◆ Task objective ◆
All lines in the records below that hold "wall" are to be shown.

◆ Saved data entries ◆
====================

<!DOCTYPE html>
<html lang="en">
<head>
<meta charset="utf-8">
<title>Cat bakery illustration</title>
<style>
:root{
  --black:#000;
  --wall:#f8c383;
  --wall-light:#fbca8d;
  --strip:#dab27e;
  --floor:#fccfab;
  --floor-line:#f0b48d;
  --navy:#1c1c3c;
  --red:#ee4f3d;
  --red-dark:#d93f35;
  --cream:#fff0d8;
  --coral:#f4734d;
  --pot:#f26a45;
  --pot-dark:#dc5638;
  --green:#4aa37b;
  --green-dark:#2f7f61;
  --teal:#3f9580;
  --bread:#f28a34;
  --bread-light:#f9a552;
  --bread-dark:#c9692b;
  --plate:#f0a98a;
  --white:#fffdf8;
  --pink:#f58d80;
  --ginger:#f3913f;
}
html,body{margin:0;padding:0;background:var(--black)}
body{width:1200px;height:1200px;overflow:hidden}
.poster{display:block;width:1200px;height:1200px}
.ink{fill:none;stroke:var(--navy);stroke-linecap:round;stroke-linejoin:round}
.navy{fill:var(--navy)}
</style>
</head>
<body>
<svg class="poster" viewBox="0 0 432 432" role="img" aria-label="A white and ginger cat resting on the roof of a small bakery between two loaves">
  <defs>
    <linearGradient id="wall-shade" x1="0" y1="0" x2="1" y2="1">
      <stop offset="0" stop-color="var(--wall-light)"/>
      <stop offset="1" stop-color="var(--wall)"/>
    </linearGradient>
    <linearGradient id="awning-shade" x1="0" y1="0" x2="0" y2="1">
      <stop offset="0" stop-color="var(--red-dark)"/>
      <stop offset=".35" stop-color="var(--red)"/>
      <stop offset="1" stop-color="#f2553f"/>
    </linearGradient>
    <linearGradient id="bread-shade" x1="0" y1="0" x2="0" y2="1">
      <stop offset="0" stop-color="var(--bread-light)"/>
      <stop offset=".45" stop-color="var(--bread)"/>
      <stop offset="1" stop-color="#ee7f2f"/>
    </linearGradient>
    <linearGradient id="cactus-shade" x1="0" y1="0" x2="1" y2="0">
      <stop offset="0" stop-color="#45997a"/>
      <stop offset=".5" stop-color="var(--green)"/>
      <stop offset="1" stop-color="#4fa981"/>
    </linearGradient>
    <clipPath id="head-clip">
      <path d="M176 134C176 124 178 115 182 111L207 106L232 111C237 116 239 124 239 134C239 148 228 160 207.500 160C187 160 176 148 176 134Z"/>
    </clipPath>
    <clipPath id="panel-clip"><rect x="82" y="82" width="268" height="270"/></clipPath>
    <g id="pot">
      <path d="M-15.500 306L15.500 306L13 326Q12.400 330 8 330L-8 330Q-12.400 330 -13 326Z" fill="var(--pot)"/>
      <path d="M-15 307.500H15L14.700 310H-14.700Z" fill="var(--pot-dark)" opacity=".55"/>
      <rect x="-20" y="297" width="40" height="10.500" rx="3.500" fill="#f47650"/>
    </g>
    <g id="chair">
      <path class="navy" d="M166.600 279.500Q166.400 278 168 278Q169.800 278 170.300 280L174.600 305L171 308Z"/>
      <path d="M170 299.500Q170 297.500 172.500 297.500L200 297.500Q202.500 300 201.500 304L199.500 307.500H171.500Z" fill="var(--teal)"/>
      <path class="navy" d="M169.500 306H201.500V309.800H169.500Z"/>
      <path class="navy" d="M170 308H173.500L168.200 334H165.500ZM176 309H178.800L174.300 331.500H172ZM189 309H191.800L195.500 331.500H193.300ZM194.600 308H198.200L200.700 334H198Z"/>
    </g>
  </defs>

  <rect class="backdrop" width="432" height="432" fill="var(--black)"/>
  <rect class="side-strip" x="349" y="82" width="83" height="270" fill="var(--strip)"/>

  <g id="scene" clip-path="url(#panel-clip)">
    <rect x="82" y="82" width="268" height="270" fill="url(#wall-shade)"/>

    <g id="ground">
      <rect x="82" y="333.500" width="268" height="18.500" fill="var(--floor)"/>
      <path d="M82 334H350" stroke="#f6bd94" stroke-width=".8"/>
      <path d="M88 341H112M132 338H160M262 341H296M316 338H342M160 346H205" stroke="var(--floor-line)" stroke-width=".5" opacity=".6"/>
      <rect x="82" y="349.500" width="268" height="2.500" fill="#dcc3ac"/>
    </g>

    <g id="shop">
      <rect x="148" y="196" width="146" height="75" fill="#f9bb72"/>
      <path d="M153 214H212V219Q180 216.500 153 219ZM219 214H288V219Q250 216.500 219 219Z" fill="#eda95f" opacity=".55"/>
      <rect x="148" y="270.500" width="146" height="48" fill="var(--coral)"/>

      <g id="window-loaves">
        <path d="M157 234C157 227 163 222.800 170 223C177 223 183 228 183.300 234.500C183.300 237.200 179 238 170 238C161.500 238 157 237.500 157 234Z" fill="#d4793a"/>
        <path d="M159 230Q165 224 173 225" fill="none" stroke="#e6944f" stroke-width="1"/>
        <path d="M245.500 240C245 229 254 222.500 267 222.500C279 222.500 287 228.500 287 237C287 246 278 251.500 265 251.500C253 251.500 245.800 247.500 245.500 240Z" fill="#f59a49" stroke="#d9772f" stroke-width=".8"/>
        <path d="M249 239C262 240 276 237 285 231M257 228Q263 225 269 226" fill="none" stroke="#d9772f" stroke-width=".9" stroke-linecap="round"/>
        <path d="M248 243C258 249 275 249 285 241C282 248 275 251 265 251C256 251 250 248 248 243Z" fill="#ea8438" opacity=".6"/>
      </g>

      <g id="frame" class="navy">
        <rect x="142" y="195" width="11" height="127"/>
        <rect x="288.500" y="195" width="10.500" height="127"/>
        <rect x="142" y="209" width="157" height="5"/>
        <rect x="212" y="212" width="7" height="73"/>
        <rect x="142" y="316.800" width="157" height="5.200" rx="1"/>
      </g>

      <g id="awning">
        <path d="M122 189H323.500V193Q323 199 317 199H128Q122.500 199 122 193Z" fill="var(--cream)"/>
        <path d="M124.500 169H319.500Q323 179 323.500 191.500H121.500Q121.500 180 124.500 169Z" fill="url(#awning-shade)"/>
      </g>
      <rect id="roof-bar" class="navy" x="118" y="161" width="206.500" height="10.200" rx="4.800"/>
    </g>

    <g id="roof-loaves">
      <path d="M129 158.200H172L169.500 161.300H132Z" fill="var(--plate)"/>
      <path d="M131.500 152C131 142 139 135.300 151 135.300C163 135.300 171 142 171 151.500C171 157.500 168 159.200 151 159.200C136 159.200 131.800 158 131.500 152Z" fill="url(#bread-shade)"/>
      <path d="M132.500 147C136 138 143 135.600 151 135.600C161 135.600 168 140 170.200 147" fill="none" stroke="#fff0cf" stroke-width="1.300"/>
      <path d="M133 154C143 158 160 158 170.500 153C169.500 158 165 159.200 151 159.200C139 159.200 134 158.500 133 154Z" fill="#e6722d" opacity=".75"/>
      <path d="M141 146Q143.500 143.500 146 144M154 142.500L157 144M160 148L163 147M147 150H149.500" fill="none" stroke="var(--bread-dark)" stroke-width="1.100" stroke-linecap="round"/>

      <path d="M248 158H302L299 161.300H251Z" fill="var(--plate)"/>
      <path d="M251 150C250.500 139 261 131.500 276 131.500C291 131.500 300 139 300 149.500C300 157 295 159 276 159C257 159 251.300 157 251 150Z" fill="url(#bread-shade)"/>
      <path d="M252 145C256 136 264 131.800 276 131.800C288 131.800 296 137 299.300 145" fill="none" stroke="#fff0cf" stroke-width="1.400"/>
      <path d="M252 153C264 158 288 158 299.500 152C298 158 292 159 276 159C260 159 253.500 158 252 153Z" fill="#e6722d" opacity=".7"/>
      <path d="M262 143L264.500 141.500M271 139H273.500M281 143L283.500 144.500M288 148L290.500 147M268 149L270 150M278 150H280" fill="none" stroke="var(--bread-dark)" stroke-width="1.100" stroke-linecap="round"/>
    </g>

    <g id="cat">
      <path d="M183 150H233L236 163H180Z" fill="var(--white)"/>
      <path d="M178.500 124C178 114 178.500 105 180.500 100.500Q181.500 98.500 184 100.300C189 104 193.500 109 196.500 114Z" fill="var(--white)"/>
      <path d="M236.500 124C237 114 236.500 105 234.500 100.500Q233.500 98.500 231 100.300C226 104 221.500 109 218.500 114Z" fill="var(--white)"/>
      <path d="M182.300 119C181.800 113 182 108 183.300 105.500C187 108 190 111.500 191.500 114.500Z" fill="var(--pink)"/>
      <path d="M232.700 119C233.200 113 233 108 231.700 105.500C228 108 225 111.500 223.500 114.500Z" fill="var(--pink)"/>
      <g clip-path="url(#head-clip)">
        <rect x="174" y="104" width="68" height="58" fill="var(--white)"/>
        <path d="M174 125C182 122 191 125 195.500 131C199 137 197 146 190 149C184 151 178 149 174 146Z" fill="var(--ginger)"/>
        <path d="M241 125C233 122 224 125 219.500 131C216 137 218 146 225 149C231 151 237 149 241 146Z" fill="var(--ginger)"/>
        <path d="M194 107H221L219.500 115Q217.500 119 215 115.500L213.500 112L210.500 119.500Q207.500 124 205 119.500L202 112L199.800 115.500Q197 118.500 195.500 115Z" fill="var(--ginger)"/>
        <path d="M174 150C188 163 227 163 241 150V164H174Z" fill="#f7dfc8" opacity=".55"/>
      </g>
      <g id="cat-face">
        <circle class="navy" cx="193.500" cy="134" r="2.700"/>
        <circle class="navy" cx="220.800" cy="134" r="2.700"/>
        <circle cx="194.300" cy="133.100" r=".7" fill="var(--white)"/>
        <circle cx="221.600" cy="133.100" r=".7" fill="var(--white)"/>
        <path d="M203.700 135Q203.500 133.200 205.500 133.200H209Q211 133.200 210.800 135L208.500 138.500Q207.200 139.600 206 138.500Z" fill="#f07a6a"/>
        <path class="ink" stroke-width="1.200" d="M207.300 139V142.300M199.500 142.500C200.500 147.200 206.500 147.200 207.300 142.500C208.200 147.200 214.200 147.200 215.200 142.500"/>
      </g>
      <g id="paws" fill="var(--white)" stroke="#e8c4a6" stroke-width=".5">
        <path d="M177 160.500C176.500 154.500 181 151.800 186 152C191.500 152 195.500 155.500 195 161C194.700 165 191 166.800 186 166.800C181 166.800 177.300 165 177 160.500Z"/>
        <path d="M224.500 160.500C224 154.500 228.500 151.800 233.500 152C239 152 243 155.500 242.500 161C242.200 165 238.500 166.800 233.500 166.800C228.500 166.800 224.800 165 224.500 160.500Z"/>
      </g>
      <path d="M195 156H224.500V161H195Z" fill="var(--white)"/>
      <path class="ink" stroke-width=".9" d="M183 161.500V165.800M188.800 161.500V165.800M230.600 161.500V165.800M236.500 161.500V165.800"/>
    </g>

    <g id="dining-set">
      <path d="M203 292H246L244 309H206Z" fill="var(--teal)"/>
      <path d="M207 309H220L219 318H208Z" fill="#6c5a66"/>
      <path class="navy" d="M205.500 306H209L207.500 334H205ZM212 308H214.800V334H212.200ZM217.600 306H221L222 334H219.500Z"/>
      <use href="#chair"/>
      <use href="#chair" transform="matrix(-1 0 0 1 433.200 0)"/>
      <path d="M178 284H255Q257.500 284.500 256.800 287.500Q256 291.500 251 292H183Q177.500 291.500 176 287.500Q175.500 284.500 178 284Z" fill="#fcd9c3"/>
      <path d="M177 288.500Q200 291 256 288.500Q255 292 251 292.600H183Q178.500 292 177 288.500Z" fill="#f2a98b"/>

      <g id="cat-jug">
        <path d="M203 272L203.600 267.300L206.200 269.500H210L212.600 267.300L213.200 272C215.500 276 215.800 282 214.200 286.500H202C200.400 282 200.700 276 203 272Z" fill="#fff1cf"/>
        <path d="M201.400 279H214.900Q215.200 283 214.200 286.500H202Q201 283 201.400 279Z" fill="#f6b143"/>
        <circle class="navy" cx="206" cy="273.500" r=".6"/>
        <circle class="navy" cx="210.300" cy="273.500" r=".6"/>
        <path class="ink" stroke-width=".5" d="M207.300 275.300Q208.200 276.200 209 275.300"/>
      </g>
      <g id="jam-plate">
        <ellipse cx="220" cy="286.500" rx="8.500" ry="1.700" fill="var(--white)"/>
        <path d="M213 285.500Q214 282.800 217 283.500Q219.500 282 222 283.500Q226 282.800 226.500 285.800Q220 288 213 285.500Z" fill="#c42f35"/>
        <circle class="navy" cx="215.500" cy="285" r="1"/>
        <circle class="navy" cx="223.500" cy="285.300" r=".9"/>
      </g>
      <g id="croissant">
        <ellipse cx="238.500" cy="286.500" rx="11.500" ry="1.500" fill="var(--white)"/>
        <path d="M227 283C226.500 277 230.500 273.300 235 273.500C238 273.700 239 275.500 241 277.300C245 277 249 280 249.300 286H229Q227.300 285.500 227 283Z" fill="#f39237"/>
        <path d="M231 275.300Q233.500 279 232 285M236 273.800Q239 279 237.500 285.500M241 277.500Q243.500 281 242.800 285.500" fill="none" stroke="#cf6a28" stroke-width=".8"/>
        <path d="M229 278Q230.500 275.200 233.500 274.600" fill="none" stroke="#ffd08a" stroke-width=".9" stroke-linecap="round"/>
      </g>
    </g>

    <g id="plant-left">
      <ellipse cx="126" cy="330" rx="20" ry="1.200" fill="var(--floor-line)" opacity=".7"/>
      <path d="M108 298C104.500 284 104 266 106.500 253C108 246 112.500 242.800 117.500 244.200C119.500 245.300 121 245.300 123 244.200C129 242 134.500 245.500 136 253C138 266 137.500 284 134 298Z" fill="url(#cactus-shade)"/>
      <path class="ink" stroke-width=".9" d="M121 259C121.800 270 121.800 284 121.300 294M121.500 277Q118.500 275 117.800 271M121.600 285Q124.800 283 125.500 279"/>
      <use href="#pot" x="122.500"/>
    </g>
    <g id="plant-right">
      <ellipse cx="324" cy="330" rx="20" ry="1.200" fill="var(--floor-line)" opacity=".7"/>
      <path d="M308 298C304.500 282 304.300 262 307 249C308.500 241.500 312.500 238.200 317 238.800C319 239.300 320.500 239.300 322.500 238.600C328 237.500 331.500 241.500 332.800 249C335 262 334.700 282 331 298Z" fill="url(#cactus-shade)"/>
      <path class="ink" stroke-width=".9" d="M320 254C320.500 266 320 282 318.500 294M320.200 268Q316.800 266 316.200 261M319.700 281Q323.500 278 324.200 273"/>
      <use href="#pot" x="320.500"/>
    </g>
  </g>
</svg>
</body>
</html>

====================

◆ Task solution ◆
  --wall:#f8c383;
  --wall-light:#fbca8d;
    <linearGradient id="wall-shade" x1="0" y1="0" x2="1" y2="1">
      <stop offset="0" stop-color="var(--wall-light)"/>
      <stop offset="1" stop-color="var(--wall)"/>
    <rect x="82" y="82" width="268" height="270" fill="url(#wall-shade)"/>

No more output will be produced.